EXERCISE BRIEF: Search each line below for the word "fract" and list those that contain it.

INPUT MATERIAL:

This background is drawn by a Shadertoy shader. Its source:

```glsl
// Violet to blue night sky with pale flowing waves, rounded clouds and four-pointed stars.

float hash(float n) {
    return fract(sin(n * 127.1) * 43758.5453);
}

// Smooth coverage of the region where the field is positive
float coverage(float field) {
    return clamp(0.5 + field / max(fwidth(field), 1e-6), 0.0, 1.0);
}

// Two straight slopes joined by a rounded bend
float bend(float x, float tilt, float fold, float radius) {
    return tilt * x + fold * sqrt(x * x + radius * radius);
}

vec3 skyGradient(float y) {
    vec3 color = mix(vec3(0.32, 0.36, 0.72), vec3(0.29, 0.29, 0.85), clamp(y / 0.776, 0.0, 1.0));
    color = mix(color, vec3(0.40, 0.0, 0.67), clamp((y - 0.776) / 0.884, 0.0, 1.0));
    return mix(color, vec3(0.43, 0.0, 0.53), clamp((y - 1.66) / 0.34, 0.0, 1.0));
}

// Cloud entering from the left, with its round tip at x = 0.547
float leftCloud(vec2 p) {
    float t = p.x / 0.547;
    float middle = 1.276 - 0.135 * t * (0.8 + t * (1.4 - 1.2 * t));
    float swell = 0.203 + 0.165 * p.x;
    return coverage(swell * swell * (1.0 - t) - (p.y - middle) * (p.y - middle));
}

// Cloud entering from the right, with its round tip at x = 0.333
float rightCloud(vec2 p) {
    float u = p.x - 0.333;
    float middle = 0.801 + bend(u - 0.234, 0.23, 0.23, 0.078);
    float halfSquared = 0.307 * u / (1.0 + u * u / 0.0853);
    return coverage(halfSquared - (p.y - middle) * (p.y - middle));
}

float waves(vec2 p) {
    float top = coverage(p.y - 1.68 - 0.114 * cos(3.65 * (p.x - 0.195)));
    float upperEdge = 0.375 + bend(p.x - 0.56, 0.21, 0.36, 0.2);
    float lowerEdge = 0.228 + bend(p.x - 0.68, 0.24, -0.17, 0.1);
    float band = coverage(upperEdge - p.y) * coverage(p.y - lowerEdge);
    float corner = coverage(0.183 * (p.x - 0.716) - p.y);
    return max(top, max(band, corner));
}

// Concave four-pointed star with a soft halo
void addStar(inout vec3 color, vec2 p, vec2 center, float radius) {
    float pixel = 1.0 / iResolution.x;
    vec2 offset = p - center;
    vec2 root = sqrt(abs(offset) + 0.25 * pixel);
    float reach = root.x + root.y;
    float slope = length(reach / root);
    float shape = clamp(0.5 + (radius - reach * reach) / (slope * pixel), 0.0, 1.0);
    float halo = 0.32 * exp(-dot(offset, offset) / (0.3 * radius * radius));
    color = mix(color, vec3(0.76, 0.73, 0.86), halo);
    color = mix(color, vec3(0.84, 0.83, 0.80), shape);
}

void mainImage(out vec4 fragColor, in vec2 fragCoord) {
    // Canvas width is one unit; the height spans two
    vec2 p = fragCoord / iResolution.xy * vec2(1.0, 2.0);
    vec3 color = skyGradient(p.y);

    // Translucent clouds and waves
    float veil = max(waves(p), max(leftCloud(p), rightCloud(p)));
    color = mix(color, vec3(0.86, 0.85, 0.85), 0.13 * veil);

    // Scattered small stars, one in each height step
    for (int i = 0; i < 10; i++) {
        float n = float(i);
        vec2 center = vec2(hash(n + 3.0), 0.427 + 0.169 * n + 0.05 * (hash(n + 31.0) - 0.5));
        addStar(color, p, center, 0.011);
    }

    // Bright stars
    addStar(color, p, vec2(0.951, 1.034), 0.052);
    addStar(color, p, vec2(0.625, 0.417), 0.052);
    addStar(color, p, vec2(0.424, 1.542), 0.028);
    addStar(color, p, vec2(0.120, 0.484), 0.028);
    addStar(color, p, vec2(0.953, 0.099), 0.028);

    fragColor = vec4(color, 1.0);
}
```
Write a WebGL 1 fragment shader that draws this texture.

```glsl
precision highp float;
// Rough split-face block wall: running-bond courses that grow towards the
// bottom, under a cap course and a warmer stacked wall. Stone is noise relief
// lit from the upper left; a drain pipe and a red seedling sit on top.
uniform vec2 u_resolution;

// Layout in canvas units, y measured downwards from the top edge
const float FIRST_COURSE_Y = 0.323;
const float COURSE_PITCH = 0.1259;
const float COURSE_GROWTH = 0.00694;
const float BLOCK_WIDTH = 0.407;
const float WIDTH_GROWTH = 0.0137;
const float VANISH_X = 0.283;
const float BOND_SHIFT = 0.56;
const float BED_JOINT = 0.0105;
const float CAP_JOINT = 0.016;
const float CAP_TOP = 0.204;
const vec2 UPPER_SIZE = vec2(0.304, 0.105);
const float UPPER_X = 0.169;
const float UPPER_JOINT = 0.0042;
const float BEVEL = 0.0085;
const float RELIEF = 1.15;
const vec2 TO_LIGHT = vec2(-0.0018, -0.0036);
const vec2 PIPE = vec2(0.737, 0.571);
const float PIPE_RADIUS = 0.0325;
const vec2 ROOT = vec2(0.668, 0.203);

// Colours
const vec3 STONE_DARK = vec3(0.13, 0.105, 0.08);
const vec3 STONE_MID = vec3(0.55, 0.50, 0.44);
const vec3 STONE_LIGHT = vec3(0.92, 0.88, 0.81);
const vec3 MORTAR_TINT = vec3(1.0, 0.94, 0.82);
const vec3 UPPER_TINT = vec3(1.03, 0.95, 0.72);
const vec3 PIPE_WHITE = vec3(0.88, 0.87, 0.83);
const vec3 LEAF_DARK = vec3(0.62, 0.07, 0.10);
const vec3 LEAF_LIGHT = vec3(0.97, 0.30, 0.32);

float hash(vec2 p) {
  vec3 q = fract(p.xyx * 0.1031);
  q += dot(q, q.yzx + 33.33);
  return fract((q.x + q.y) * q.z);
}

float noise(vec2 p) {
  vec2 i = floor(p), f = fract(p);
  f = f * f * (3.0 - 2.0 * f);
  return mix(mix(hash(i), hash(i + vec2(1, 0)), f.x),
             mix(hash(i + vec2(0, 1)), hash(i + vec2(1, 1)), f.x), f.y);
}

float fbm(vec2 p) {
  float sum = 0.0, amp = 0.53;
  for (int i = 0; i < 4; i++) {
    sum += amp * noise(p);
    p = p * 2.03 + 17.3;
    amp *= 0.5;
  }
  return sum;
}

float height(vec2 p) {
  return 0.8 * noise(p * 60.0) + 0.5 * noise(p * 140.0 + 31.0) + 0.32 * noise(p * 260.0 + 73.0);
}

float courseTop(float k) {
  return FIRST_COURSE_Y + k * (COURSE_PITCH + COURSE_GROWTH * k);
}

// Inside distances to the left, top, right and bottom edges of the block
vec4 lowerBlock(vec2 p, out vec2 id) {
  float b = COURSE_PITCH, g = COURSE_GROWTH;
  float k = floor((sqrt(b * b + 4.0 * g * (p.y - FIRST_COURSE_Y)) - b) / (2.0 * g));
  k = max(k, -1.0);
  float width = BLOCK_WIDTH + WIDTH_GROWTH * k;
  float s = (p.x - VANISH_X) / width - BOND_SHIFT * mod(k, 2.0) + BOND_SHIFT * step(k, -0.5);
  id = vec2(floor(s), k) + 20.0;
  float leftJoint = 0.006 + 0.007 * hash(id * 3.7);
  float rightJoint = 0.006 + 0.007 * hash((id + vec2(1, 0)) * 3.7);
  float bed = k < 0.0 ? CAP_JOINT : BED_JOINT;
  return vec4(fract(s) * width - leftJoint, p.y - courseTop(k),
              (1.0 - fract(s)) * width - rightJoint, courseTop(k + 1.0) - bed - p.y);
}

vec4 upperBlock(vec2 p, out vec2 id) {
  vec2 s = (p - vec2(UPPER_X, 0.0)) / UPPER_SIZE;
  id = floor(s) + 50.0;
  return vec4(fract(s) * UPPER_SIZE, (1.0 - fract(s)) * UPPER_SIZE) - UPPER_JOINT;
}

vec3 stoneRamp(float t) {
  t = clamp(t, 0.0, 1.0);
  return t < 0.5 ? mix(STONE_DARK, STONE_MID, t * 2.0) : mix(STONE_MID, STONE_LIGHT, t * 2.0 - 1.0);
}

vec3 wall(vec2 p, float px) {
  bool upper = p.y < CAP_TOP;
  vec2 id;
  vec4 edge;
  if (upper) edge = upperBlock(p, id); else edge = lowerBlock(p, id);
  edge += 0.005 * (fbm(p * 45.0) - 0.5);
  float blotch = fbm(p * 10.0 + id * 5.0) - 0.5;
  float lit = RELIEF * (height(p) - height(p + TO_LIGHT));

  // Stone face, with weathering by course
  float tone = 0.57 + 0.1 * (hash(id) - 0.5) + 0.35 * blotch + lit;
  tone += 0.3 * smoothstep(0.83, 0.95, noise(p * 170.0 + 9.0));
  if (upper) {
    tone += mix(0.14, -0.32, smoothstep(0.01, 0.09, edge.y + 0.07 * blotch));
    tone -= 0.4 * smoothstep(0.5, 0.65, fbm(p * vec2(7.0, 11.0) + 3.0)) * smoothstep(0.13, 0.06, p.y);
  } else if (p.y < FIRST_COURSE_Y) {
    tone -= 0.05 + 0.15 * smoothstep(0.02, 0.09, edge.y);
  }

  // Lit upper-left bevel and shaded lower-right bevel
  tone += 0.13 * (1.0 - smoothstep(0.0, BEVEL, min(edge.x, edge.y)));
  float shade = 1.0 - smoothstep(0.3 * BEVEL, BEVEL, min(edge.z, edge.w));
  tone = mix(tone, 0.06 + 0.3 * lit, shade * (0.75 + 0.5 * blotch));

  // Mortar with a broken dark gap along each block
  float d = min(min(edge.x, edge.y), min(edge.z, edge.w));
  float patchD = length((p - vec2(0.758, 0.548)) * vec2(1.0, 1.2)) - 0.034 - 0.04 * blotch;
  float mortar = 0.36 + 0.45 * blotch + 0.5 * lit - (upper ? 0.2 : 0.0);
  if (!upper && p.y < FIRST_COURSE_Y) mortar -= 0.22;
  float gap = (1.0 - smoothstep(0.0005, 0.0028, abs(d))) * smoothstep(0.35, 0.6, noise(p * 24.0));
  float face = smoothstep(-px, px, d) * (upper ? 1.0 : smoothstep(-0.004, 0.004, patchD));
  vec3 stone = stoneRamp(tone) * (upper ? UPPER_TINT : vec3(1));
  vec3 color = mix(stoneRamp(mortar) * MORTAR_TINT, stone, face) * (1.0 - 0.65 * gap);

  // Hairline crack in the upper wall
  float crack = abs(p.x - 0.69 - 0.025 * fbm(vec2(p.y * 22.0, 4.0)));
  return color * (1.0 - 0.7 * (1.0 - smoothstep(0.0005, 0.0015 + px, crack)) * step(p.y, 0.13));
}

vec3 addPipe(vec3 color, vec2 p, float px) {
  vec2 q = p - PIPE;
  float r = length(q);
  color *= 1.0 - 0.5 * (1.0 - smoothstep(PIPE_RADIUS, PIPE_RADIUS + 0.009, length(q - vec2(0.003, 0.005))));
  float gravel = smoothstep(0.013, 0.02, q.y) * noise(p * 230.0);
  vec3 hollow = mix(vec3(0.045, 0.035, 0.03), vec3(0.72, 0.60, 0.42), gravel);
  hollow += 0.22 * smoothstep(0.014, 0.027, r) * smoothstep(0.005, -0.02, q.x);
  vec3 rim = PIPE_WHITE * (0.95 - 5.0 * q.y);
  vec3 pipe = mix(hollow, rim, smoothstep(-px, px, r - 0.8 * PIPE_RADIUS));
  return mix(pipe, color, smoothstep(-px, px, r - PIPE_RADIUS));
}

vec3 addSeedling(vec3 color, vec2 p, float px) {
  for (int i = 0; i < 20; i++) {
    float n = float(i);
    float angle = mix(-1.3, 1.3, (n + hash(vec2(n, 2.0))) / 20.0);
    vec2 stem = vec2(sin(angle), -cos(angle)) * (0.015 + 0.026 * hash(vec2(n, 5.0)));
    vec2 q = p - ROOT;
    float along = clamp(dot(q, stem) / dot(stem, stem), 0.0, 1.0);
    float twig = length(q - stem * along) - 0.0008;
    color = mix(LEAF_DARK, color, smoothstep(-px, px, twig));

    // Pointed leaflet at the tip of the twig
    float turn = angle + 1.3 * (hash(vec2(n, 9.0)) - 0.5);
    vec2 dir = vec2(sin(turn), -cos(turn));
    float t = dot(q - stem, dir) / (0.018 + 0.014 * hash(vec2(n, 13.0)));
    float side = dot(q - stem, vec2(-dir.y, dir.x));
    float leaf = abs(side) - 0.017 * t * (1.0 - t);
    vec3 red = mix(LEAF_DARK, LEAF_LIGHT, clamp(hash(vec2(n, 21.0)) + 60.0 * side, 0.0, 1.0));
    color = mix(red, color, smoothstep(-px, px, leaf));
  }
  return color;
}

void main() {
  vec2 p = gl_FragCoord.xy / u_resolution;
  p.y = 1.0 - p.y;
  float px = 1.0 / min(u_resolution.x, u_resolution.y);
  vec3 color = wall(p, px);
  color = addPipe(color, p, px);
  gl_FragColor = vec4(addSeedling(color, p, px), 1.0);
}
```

TASK OUTPUT:
    return fract(sin(n * 127.1) * 43758.5453);
  vec3 q = fract(p.xyx * 0.1031);
  return fract((q.x + q.y) * q.z);
  vec2 i = floor(p), f = fract(p);
  return vec4(fract(s) * width - leftJoint, p.y - courseTop(k),
              (1.0 - fract(s)) * width - rightJoint, courseTop(k + 1.0) - bed - p.y);
  return vec4(fract(s) * UPPER_SIZE, (1.0 - fract(s)) * UPPER_SIZE) - UPPER_JOINT;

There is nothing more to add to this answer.